The other way of dealing with a police force no longer able to address most burglary scenes is to take matters into one’s own hands. This is not to advocate vigilantism or reams of razor wire and cameras, but clever, discrete security arrangements are able to massively reduce the risk of a crime occurring. Many burglaries are not opportunistic (especially outside of major cities) and criminals may have spent several days (or even weeks) watching a property in order gauge the potential risks and rewards in what is called the ‘targeting phase’. Disrupting the targeting phase will often cause potential criminals to go elsewhere, seeking easier and less risky ‘marks’. Disruption can be caused by many factors, whether it’s the sight of electric gates, access control / lighting to vigilant neighbours who will challenge unknown people or vehicles. Often, a sense of community is the greatest defence, as people can recognise potentially suspicious individuals with far more success than even the most advanced camera system.

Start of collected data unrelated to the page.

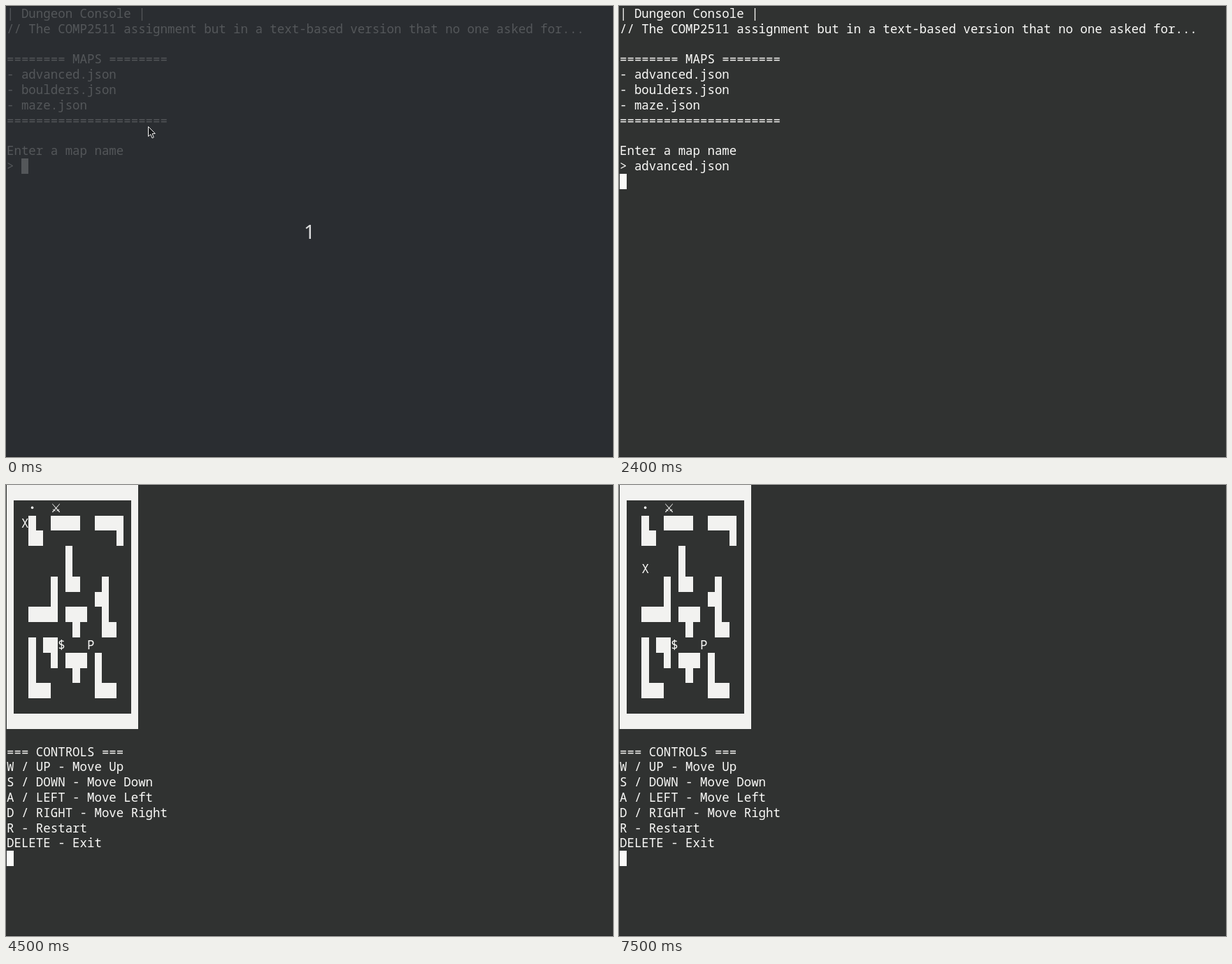
These frames come from a looping animation (868x645 px, 8000 ms). An HTML page with a canvas:

```html
<!DOCTYPE html>
<html lang="en">
<head>
<meta charset="utf-8">
<title>Dungeon Console</title>
<style>
html, body { margin: 0; width: 100%; height: 100%; overflow: hidden; background: #303231; }
canvas { display: block; }
</style>
</head>
<body>
<canvas id="stage" width="868" height="645"></canvas>
<script>
const canvas = document.getElementById('stage');
const ctx = canvas.getContext('2d');
const LOOP = 8000, TICK = 100;
const CW = 10.46, RH = 21.8, LEFT = 1;
const SIZE = CW / 0.6;
const MONO = `500 ${SIZE}px "Noto Sans Mono", "DejaVu Sans Mono", monospace`;

const MENU = `| Dungeon Console |
// The COMP2511 assignment but in a text-based version that no one asked for...

======== MAPS ========
- advanced.json
- boulders.json
- maze.json
======================

Enter a map name`.split('\n');

const CONTROLS = `=== CONTROLS ===
W / UP - Move Up
S / DOWN - Move Down
A / LEFT - Move Left
D / RIGHT - Move Right
R - Restart
DELETE - Exit`.split('\n');

const LOST = ['You lost :(', 'Press R to restart', 'or DELETE to exit'];

const MAP = `##################
#                #
#  #  ####  #### #
#  ##          # #
#       #        #
#       #        #
#     # ##   #   #
#     #     ##   #
#  #### ###  #   #
#        #   ##  #
#  # ##$   P     #
#  #  # ### #    #
#  #     #  #    #
#  ###      ###  #
#                #
##################`.split('\n');

// keystrokes, one slot per tick
const TYPED = 'a,d,,,,va,,n,ce,d,,.,,,js,,on'.split(',');
const KEYS = 'S.S.W..WD....D....A' + '.'.repeat(12) + 'R' + '.'.repeat(10) + 'DD';
const TYPE_AT = 500, ENTER_AT = 2400, GAME_AT = 2500, KEYS_AT = 3200;
const LOST_AT = 5500, RESTART_AT = KEYS_AT + KEYS.indexOf('R') * TICK;

// the cursor blinks off until the next key press
const BLINKS = [[2900, 3000], [4700, 4800], [5900, 6200], [6800, 7200]];

const STEP = { W: [0, -1], S: [0, 1], A: [-1, 0], D: [1, 0] };
const ticksSince = (start, t) => Math.max(0, Math.floor((t - start) / TICK) + 1);
const colX = c => LEFT + c * CW;

function cell(col, row, span = 1) {
  const x = Math.round(colX(col)), y = Math.round(row * RH);
  ctx.fillRect(x, y, Math.round(colX(col + span)) - x, Math.round((row + 1) * RH) - y);
}

function print(text, col, row, font = MONO) {
  ctx.font = font;
  ctx.fillText(text, colX(col), row * RH + 16.9);
}

function dot(col, row) {
  ctx.beginPath();
  ctx.arc(colX(col + 0.5), row * RH + 10.6, 1.8, 0, Math.PI * 2);
  ctx.fill();
}

function pointer(x, y) {
  const arrow = new Path2D('M.5 .5V14.5L3.8 11.6L6 16.8L8.3 15.8L6.1 10.7L10.3 10.4Z');
  ctx.save();
  ctx.translate(x, y);
  ctx.fillStyle = '#17191b';
  ctx.fill(arrow);
  ctx.strokeStyle = '#f2f2f2';
  ctx.stroke(arrow);
  ctx.restore();
}

// The enemy closes the column gap first, goes up if it cannot, and stops beside the player.
function chase(enemy, player) {
  const dx = Math.sign(player.x - enemy.x);
  const gap = Math.abs(player.x - enemy.x) + Math.abs(player.y - enemy.y);
  if (gap === 1) return;
  if (dx && MAP[enemy.y][enemy.x + dx] !== '#') enemy.x += dx;
  else enemy.y--;
}

function play(t) {
  let player, enemy;
  const reset = () => {
    player = { x: 1, y: 1 };
    enemy = { x: 3, y: 5 };
  };
  reset();
  for (const key of KEYS.slice(0, ticksSince(KEYS_AT, t))) {
    if (key === 'R') reset();
    if (!STEP[key]) continue;
    player.x += STEP[key][0];
    player.y += STEP[key][1];
    chase(enemy, player);
  }
  return { player, enemy };
}

function drawMenu(t, dim) {
  ctx.fillStyle = dim ? '#54575a' : '#fafaf8';
  MENU.forEach((line, i) => print(line, 0, i));
  const name = TYPED.slice(0, ticksSince(TYPE_AT, t)).join('');
  print('> ' + name, 0, 10);
  if (t < ENTER_AT) cell(name.length + 2, 10);
  else cell(0, 11);
  if (dim) {
    ctx.fillStyle = '#dedfdf';
    ctx.font = '28px "Noto Sans", sans-serif';
    ctx.textAlign = 'center';
    ctx.fillText('1', 434, 333);
    ctx.textAlign = 'left';
  }
  if (dim) pointer(203, 172);
  else if (t < 400) pointer(197, 166);
}

function drawGame(t) {
  ctx.fillStyle = '#f2f2f0';
  MAP.forEach((line, row) => {
    for (const wall of line.matchAll(/#+/g)) cell(wall.index, row, wall[0].length);
  });

  ctx.fillStyle = '#fafaf8';
  MAP.forEach((line, row) => {
    for (const item of line.matchAll(/[$P]/g)) print(item[0], item.index, row);
  });
  print('\u2694', 6, 1, `${SIZE}px "DejaVu Sans", sans-serif`);

  const { player, enemy } = play(t);
  dot(player.x, player.y);
  print('X', enemy.x, enemy.y);

  const lines = t >= LOST_AT && t < RESTART_AT ? LOST : CONTROLS;
  const top = MAP.length + 1;
  lines.forEach((line, i) => print(line, 0, top + i));
  if (!BLINKS.some(([off, on]) => t >= off && t < on)) cell(0, top + lines.length);
}

function frame() {
  const t = performance.now() % LOOP, dim = t < 200;
  const { width, height } = canvas;
  ctx.fillStyle = dim ? '#242629' : '#262828';
  ctx.fillRect(0, 0, width, height);
  ctx.fillStyle = dim ? '#2a2d31' : '#303231';
  ctx.fillRect(0, 1, width, height - 2);
  if (t < GAME_AT) drawMenu(t, dim);
  else drawGame(t);
  requestAnimationFrame(frame);
}
frame();
</script>
</body>
</html>
```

As well as creating a physical deterrent around the home itself, individuals can help protect themselves by lowering their profile online, for example removing themselves from the electoral roll and avoiding posting pictures displaying their level of wealth or their current location. There have been several documented instances of burglaries coinciding with social media posts stating an upcoming holiday, and simply by being more aware of one’s online privacy settings / posts can help lower an online profile significantly.

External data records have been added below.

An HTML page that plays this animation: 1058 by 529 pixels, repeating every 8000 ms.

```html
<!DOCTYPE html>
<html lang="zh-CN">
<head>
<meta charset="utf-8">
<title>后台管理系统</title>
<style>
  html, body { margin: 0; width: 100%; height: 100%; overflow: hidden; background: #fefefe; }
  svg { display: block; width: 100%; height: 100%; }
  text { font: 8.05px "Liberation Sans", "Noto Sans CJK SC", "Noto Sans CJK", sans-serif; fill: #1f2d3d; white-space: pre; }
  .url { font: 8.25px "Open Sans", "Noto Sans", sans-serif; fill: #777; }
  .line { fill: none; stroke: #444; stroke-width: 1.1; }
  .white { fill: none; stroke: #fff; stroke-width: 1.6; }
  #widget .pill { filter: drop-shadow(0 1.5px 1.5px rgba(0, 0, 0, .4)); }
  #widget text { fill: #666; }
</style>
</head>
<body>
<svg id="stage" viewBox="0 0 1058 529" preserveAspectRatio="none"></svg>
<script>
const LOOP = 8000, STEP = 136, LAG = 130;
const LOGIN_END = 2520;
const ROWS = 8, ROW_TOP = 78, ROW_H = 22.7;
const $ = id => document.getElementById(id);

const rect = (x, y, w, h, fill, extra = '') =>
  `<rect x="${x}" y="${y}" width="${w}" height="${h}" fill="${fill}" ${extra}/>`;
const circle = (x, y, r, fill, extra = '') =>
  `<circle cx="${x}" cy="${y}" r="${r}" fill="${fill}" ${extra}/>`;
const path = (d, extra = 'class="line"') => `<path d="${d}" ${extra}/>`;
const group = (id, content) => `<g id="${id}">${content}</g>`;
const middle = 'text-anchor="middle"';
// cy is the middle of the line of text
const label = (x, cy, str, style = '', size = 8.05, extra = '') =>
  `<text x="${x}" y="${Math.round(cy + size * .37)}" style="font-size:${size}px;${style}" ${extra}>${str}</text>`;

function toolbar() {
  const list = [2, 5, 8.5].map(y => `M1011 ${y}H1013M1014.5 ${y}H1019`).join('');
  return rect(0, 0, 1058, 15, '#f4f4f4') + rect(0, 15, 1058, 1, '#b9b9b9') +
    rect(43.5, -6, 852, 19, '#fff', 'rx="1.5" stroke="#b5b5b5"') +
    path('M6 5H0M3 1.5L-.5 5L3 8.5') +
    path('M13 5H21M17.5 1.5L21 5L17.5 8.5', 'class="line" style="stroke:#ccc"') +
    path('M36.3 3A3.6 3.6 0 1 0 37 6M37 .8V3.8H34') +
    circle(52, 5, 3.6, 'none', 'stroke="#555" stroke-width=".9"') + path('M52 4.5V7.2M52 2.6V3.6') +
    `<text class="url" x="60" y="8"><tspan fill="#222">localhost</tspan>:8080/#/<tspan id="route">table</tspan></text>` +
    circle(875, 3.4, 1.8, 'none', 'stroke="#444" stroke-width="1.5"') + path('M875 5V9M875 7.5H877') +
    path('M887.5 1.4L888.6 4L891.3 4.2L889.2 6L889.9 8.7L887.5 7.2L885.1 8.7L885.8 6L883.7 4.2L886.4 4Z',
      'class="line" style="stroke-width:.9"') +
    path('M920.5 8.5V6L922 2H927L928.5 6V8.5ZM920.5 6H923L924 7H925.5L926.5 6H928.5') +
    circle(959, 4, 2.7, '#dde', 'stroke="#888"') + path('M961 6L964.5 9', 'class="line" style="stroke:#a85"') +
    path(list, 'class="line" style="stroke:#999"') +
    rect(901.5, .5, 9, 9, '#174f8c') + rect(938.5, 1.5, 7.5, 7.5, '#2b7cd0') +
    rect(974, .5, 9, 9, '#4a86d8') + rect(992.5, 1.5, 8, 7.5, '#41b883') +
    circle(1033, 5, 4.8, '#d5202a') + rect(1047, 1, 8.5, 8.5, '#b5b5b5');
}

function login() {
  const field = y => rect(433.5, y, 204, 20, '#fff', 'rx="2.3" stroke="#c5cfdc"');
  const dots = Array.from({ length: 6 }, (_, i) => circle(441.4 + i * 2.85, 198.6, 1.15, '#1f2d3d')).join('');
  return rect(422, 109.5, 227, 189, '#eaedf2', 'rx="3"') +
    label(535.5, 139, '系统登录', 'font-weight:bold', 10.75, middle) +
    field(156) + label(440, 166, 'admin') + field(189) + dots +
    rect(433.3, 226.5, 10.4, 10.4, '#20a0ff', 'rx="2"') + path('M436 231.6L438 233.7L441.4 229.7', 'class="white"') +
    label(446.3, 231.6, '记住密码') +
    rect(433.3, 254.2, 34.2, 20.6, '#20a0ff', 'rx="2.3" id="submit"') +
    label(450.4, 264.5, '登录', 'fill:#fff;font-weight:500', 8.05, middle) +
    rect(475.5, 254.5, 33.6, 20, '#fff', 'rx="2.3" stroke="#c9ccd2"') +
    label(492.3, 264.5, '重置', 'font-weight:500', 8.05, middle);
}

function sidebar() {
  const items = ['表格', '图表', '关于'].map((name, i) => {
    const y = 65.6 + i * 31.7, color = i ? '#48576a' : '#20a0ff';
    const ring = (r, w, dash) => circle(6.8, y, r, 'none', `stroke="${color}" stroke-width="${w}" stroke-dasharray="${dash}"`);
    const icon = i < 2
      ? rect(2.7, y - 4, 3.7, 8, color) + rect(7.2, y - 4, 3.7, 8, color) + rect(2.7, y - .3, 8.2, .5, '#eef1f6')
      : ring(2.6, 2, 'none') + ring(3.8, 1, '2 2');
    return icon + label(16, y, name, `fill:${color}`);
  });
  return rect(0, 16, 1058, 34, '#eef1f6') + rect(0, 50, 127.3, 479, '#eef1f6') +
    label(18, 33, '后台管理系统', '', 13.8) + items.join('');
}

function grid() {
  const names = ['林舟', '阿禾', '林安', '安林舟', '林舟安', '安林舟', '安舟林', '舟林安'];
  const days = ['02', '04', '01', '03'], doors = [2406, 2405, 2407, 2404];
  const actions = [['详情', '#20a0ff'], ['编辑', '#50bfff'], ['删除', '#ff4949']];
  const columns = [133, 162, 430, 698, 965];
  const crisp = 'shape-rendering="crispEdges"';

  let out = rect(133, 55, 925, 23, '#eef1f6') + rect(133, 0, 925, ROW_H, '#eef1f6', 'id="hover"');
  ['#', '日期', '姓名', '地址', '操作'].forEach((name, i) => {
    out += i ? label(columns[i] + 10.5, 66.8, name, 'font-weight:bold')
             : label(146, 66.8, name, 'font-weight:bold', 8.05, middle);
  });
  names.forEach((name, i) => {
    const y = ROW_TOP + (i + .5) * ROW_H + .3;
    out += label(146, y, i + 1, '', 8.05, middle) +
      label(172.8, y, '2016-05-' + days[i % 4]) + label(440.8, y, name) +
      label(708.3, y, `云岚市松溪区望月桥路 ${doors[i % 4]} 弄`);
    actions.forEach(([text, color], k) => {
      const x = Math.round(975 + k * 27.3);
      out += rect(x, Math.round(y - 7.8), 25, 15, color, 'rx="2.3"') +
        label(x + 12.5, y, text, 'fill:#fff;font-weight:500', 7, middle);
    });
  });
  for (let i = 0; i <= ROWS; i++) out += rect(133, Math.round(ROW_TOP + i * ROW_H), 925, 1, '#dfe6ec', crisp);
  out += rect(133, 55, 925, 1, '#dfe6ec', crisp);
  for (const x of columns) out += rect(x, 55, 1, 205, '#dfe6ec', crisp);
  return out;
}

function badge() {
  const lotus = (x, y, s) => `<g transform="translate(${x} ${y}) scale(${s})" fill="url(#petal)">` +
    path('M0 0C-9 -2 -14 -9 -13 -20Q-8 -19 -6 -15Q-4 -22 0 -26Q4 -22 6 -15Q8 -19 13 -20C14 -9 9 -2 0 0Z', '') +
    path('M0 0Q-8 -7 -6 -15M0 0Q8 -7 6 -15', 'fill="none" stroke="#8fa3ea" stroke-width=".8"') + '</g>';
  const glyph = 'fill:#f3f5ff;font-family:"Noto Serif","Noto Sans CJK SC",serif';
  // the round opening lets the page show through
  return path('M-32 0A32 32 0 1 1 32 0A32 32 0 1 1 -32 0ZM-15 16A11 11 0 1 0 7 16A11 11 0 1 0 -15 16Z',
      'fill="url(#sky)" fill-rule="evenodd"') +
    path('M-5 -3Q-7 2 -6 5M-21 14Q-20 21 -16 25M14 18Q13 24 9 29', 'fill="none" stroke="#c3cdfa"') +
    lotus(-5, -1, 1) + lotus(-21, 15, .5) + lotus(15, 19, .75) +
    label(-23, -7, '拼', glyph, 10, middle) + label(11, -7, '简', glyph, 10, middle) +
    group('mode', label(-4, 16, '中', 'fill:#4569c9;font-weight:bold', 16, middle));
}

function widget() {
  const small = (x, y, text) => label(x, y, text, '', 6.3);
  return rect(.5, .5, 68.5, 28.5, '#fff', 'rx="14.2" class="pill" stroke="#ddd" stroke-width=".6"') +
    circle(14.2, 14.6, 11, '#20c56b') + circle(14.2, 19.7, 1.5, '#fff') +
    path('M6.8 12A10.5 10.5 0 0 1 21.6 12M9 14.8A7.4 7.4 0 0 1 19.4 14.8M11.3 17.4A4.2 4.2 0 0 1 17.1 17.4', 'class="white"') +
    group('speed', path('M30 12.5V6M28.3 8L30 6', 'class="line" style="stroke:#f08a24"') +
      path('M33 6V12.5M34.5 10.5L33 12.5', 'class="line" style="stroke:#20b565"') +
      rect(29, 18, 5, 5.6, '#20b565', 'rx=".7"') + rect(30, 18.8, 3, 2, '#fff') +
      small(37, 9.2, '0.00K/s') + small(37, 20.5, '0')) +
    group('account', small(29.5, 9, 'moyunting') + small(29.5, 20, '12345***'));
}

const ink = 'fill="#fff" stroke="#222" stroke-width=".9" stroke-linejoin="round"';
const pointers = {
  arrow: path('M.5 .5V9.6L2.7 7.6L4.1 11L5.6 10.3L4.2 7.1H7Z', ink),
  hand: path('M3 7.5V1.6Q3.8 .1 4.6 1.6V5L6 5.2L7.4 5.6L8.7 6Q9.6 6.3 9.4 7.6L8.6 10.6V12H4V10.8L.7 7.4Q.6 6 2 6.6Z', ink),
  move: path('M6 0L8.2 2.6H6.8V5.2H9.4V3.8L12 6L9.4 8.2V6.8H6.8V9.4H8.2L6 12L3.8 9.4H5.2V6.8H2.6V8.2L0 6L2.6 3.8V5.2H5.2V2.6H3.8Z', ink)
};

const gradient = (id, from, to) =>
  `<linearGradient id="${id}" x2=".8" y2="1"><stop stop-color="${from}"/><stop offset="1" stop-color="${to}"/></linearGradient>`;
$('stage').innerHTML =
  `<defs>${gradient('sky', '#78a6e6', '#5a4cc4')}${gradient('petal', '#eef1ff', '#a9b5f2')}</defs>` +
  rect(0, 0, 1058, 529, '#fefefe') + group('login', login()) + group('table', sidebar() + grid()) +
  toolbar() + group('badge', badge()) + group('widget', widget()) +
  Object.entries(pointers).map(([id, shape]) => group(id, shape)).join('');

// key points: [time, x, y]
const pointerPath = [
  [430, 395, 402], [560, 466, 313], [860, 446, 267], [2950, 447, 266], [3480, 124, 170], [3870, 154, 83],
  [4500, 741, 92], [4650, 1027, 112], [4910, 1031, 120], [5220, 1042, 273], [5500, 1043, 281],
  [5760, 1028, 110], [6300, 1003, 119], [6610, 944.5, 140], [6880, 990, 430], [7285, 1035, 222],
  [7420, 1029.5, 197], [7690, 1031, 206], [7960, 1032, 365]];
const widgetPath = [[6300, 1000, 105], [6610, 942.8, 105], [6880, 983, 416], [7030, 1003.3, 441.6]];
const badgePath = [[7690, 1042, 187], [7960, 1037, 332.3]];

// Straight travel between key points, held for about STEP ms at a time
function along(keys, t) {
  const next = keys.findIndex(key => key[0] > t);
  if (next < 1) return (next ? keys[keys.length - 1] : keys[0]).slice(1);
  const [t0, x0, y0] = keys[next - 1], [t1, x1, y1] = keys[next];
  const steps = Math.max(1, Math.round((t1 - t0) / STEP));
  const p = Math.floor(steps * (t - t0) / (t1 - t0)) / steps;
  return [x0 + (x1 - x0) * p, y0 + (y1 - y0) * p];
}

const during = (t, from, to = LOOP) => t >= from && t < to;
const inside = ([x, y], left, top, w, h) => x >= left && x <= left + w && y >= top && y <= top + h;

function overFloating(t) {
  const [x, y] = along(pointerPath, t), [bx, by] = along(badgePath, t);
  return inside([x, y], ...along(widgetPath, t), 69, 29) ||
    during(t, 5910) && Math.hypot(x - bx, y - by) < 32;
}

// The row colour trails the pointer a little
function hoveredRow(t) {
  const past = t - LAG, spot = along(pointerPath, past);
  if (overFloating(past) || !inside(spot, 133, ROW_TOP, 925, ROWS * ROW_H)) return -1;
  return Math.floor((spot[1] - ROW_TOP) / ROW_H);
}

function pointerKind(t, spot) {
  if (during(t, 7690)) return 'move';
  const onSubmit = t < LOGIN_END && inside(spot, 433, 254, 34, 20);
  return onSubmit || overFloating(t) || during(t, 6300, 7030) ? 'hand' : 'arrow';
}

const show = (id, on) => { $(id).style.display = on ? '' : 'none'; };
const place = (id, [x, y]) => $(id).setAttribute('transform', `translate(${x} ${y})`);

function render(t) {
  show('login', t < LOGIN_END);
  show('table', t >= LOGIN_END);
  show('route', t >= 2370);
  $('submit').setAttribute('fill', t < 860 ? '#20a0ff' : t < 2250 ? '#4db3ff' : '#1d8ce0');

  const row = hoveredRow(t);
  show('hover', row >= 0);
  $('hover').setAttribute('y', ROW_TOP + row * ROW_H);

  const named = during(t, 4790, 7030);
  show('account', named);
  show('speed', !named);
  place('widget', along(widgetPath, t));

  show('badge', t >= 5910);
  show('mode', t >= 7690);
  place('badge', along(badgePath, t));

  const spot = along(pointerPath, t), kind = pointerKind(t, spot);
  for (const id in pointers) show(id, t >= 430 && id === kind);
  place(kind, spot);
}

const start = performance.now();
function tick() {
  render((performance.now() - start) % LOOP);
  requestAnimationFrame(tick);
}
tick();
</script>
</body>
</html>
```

Issues surrounding one’s exposure online also ties into issues surrounding insurance. With insurance providers taking on more risk, they are expecting their client to be more aware of their own security. Posts of expensive items on social media or clear indications of holiday dates can be seen by insurance companies as raising risk to unacceptable levels, and they may simply refuse to pay a claim if a client can be proved to have ‘brought the risk upon themselves’.
Though private firms have always been available to help assist families, companies and individuals in investigating crimes, such as burglary, there was an expectation in years past that this was largely the job of the police. With the police pulling back, however, the role of private groups in investigating crime and bringing cases against criminals has expanded considerably. These agencies are called in to assist interested parties, post burglary, and work closely with them to run an investigation in order to help catch a potential suspect or achieve some manner of recovery. The key factor regarding an investigation is speed. The quicker a victim of crime is able to have investigators on scene and the task moving forward, the more likely the chances of a successful result. Everything from forensics to CCTV examination can be made available to clients with the aim of being able to produce a report that can be submitted to the CPS in order to help them pursue a case in court.
Regardless of how one feels about the current shrinking nature of the state, the fact remains that the current situation is unlikely to change. Should a Labour government win the next general election (normally a sure sign of increased government spending) there still seems little chance of change. The economic turmoil generated from Brexit and the current unstable nature of world affairs would mean that even an extremely competent administration, under any party, would struggle. There may come a time when the state grows once more and policing can resume its abandoned roles, but until that point homeowners should consider their home security and make sure to check their insurance.